It would be appropriate and scientific to evaluate the Nepalese communist movement in terms of political trend, rather than in terms of groups and their strength or influence upon the people. Hence, the Nepalese communist movement should be divided into two major trends - one, revolutionary and the other, rightist revisionist. CPN (Unity Centre) leads the revolutionary tread whereas NCP (UML) leads the rightist revisionist trend. NCP (Marxist), NCP Amatya), NCP (United) and NCP (Varma), all fall under the rightist revisionist trend. NCP (MLM), Nepalese Communist League and Nepal Labour-Peasant Party are ever vacillating & centrist in nature, which have no independent existence of their own.
In sum, there are mainly two political trends in the Nepalese communist movement-firstly, the revolutionary trend that seeks to march toward socialism-communism after making New Democratic-revolution through protracted People’s War in accordance with the strategy of encircling the city from the countryside & by grasping the three instruments of revolution, namely the Party, people's army and united front under the guidance of Marxism-Leninism-Maoism; and secondly, the extreme rightist revisionist trend which pursues the parliamentarian path and seeks to share power in the reactionary state by aligning with the enemies of revolution and particularly betraying Marxism-Leninism-Maoism. Today a formidable struggle is going on between these two trends in the Nepalese communist movement and the revolutionary communists have no option other than to resolutely move ahead with the preparation of the People’s War by pursuing the principles of Marxism-Leninism-Maoism in order to defeat the rightist revisionists decisively.
It may not be out of place here to add a few points about the Mashal COC group, which has been able to create some confusion amongst the international revolutionary fraternity by virtue of its membership of the Revolutionary Internationalist Movement (RIM). Organisationally, the current Mashal-COC group is a minority faction split from the original NCP Mashal which founded the CPN (Unity Centre) by uniting with three other Maoist Parties and groups, including the faction from the minority Mashal-COC itself, in 1990. After it stayed away from the unity process of the revolutionary forces in 1990 the Mashal-COC group has been reduced to a small group confined to a few pockets of the country. Politically, it has been beset with eclecticism on the major political questions of revolution. Of these, the most glaring one has been its ambivalence on the question of the path of New Democratic revolution in Nepal. Though it formally advocates protracted People’s War as the path of revolution, it considers 'mass struggle' to be the principal form of struggle and hence does not go about preparing for People’s War from the beginning. Also, it is unclear about the importance of creating local political power for waging protracted People’s war and instead harps on such vague slogans as "Transfer of power to the people." Lack of clarity on such cardinal issues has led this group to mere reformism in practice.
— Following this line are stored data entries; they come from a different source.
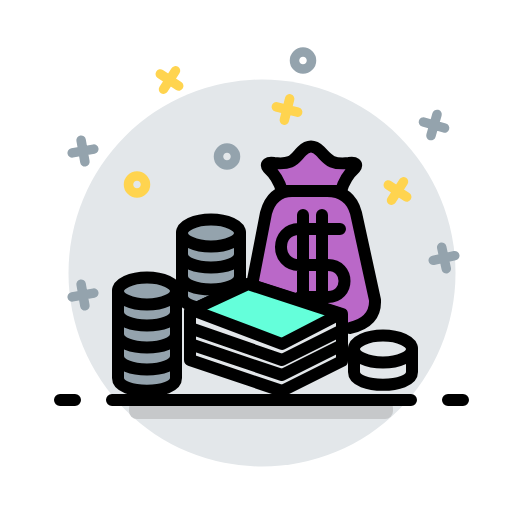
<!DOCTYPE html>
<html lang="en">
<head>
<meta charset="utf-8">
<title>Money savings icon</title>
<style>
:root {
  --paper: #ffffff;
  --disc: #e3e7ea;
  --ink: #000000;
  --slate: #94a3ad;
  --gold: #ffd44f;
  --bag: #ba68c8;
  --bag-shade: #9a56a6;
  --mint: #64ffda;
  --shadow: #c6c8ca;
}
html, body { margin: 0; width: 512px; height: 512px; overflow: hidden; background: var(--paper); }
svg { display: block; }
.disc { fill: var(--disc); }
.shadow { fill: var(--shadow); }
.outline { stroke: var(--ink); stroke-width: 12; stroke-linecap: round; stroke-linejoin: round; fill: none; }
.bag { fill: var(--bag); }
.coin { fill: var(--slate); }
.pale { fill: var(--disc); }
.note { fill: var(--mint); }
.slate { stroke: var(--slate); }
.gold { stroke: var(--gold); }
.confetti { fill: none; stroke-width: 9.5; stroke-linecap: round; }
</style>
</head>
<body>
<svg width="512" height="512" viewBox="0 0 512 512" role="img" aria-label="Money bag, banknotes and stacks of coins">
  <defs>
    <path id="cross" d="M-11 0H11M0-11V11"/>
    <circle id="ring" r="8.5"/>
    <clipPath id="bag-body">
      <path d="M288 191H327Q350 191 356 213L375 300Q378 330 344 330H250V275L266 213Q272 191 288 191Z"/>
    </clipPath>
  </defs>

  <circle class="disc" cx="262" cy="273" r="193.5"/>

  <g class="confetti">
    <g class="slate">
      <use href="#cross" transform="translate(83 151) rotate(-10)"/>
      <use href="#cross" transform="translate(83 295) rotate(-10)"/>
      <use href="#cross" transform="translate(434 125) rotate(16)"/>
      <use href="#cross" transform="translate(444 258) rotate(-12)"/>
      <use href="#ring" x="303" y="60.500"/>
      <use href="#ring" x="227" y="156.500"/>
    </g>
    <g class="gold">
      <use href="#cross" transform="translate(169.500 80) rotate(33)"/>
      <use href="#cross" transform="translate(287 109.500) rotate(14)"/>
      <use href="#cross" transform="translate(397.500 191) rotate(33)"/>
      <use href="#ring" x="137" y="184.500"/>
    </g>
  </g>

  <g id="ground">
    <rect class="shadow" x="129" y="400" width="264" height="19" rx="8"/>
    <path class="outline" d="M112 400H411M60 400H75M448 400H463"/>
  </g>

  <g id="money-bag">
    <path class="outline bag" d="M282 191Q278 177 268 168C265 164 268 162 274 163C293 165 294 159 302 151Q311 142 320 151C328 159 330 165 349 163C355 162 358 164 355 168Q345 177 341 191Z"/>
    <path class="bag" d="M288 191H327Q350 191 356 213L375 300Q378 330 344 330H250V275L266 213Q272 191 288 191Z"/>
    <path d="M372 286Q374 323 342 324V335H385V286Z" fill="var(--bag-shade)" clip-path="url(#bag-body)"/>
    <path class="outline" d="M253 280L266 213Q272 191 292 191H327Q350 191 356 213L375 300Q376 322 350 328"/>
    <path class="outline" d="M340 229H299C275 229 275 265 299 265H328C350 265 350 297 328 297H300M303 215V300M322 215V305"/>
  </g>

  <g id="rear-coins">
    <path class="outline coin" d="M182 233V296C182 313 240 313 240 296V233Z"/>
    <path class="outline" d="M182 254C182 272 240 272 240 254M182 276C182 294 240 294 240 276"/>
    <ellipse class="outline coin" cx="211" cy="233" rx="29" ry="13.500"/>
  </g>

  <g id="front-coins">
    <path class="outline coin" d="M118 291V378C118 395 176 395 176 378V291Z"/>
    <path class="outline" d="M118 312C118 330 176 330 176 312M118 334C118 352 176 352 176 334M118 356C118 374 176 374 176 356"/>
    <ellipse class="outline coin" cx="147" cy="291" rx="29" ry="13.500"/>
  </g>

  <g id="banknotes">
    <path class="outline pale" d="M190 311L248 284L342 314V361L282 391L190 360Z"/>
    <path class="outline" d="M190 328L282 360L342 330M190 344L282 375L342 345"/>
    <path class="outline note" d="M192 310L248 284L340 314L282 344Z"/>
  </g>

  <g id="loose-coin">
    <path class="outline pale" d="M354 349V372C354 389 412 389 412 372V349Z"/>
    <ellipse class="outline pale" cx="383" cy="349" rx="29" ry="13.500"/>
  </g>
</svg>
</body>
</html>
Ideologically, its unprincipled opposition to the use of the term 'Maoism' in the guiding principle of the Party is likely to lead it away from the revolutionary camp unless it makes serious rethinking in time.
With the fast pace of degeneration of the Right revisionist camp led by the CPN (UML) to open liquidationism, the prospects for revolutionary communists are indeed bright in Nepal.
* * *